Your objective:
From the entries below, copy each line in which the word "document" occurs.
**** Available data ****
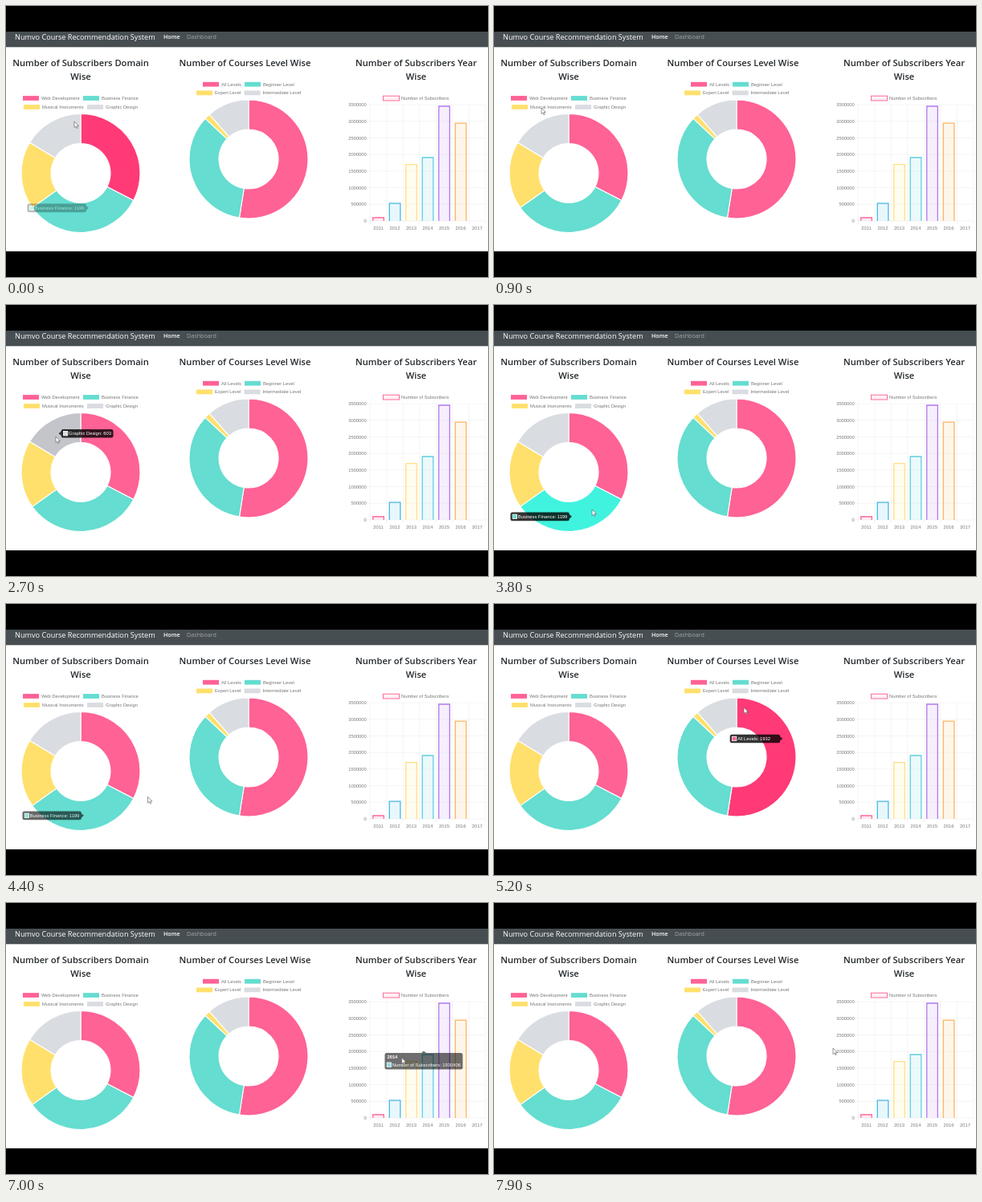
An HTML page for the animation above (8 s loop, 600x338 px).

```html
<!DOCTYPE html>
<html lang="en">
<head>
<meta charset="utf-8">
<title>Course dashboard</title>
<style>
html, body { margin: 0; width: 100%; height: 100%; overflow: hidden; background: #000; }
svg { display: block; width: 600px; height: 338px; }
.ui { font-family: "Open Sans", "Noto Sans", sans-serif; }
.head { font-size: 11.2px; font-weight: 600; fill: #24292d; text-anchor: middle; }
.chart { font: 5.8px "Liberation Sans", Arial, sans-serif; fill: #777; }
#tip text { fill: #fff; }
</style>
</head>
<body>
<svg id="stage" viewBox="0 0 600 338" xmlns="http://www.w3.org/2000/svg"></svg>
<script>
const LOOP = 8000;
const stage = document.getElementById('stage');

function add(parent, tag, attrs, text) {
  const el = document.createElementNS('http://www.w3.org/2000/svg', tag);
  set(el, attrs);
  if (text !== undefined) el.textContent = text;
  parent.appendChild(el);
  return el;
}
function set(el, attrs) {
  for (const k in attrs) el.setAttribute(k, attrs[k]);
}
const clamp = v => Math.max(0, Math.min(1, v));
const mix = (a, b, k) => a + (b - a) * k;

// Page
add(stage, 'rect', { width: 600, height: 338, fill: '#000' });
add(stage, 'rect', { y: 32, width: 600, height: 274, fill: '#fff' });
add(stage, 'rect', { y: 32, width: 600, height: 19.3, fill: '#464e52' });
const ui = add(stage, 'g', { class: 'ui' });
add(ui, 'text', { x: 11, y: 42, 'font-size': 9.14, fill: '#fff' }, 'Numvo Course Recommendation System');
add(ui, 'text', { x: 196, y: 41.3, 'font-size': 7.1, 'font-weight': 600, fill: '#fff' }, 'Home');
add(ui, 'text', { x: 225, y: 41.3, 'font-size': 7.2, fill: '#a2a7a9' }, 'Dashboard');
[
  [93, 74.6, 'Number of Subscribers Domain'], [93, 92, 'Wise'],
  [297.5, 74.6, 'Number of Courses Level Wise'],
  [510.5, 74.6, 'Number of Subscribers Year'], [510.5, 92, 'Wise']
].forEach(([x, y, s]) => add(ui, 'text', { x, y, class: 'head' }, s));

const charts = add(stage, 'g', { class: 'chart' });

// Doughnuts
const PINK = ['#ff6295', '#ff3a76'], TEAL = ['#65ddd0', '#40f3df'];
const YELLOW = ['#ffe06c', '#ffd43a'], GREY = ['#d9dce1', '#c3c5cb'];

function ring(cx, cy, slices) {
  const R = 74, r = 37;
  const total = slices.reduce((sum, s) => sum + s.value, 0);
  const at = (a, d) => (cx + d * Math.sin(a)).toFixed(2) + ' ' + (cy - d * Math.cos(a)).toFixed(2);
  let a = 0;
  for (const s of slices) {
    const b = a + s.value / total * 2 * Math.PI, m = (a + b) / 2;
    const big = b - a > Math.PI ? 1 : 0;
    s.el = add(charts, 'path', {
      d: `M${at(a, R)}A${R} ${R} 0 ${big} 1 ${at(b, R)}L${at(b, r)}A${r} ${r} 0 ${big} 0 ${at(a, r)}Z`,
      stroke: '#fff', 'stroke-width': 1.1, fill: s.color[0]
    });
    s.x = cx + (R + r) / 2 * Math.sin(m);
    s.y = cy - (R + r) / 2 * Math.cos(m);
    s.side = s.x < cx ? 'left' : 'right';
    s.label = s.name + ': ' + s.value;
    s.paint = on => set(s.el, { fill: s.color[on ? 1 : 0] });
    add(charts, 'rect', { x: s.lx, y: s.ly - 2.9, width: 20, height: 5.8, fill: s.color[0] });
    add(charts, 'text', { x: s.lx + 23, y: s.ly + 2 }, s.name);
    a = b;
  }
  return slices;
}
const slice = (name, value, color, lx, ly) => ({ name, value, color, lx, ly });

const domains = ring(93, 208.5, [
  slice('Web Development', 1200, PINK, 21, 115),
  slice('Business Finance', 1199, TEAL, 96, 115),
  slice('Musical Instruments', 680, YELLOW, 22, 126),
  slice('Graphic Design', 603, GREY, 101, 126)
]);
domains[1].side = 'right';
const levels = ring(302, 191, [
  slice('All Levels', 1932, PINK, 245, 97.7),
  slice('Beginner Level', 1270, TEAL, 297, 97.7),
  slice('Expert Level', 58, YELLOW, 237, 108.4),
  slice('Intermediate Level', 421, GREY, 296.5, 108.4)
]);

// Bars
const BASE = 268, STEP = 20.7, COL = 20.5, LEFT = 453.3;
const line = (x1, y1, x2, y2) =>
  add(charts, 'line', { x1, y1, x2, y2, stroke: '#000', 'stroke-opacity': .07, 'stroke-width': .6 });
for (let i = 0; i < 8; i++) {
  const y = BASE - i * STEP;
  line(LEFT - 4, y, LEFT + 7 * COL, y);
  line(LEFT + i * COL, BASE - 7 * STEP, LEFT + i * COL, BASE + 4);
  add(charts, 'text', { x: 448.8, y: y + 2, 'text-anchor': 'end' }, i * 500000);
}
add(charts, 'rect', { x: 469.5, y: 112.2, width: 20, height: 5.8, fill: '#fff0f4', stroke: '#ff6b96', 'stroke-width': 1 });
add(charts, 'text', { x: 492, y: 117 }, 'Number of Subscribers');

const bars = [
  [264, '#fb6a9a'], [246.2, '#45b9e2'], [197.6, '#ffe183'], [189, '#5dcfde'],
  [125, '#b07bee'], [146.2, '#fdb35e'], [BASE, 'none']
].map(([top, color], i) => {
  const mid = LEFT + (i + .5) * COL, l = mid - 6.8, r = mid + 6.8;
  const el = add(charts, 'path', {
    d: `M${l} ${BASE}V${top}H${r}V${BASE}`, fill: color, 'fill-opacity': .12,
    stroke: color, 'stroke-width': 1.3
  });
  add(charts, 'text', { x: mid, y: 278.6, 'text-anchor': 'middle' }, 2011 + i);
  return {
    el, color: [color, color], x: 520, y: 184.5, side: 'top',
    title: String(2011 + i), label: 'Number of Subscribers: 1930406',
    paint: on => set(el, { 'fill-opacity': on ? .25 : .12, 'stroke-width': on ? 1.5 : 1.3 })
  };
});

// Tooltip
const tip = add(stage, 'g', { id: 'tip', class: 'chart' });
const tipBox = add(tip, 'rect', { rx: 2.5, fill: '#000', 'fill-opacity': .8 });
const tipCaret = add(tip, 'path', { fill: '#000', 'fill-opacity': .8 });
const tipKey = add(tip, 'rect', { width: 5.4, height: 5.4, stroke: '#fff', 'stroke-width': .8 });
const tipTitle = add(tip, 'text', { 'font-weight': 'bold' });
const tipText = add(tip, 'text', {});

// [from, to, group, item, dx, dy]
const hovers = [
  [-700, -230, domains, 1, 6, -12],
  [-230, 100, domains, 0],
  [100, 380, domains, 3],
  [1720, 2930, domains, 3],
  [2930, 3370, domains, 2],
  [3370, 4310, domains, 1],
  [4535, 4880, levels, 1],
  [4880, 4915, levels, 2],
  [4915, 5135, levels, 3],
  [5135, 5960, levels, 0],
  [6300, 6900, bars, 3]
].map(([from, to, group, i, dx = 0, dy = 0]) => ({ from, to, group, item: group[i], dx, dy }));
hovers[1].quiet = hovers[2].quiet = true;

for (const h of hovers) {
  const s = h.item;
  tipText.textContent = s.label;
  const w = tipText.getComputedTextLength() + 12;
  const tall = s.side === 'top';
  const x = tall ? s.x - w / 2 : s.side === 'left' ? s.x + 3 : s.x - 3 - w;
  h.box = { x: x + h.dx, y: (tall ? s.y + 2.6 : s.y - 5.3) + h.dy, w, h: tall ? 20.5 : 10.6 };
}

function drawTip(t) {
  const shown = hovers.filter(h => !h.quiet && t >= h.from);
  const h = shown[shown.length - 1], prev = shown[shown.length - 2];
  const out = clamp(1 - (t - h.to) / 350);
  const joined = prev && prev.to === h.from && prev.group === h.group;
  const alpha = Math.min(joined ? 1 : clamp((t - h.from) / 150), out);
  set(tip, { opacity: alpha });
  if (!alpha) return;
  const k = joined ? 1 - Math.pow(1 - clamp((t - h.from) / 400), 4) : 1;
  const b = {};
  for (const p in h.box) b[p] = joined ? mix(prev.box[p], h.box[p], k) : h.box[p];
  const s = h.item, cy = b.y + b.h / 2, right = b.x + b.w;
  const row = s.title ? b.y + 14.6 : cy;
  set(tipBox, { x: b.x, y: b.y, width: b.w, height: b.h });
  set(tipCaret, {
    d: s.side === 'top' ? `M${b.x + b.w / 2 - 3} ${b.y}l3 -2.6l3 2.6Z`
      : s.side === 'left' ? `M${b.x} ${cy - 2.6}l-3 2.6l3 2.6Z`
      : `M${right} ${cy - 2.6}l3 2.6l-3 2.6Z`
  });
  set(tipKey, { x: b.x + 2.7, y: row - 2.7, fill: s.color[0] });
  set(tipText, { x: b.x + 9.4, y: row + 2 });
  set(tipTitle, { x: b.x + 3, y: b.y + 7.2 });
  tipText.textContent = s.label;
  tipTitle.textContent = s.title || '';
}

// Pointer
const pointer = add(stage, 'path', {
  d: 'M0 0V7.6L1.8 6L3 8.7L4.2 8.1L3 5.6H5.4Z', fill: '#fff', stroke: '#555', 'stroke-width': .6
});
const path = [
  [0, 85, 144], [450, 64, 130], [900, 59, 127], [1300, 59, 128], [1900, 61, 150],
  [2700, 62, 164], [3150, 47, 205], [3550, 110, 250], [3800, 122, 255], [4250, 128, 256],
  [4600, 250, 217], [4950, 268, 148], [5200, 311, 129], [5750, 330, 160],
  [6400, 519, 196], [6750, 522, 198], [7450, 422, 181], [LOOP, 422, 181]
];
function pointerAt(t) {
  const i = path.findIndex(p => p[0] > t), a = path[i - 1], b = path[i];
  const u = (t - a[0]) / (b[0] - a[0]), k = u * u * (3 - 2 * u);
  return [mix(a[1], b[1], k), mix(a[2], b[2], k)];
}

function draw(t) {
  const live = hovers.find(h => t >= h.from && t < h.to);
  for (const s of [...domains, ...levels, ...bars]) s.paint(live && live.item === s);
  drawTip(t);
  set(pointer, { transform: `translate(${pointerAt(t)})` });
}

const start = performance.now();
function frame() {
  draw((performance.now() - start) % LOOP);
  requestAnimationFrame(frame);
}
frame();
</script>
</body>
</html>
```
****
Output for this task:
const stage = document.getElementById('stage');
  const el = document.createElementNS('http://www.w3.org/2000/svg', tag);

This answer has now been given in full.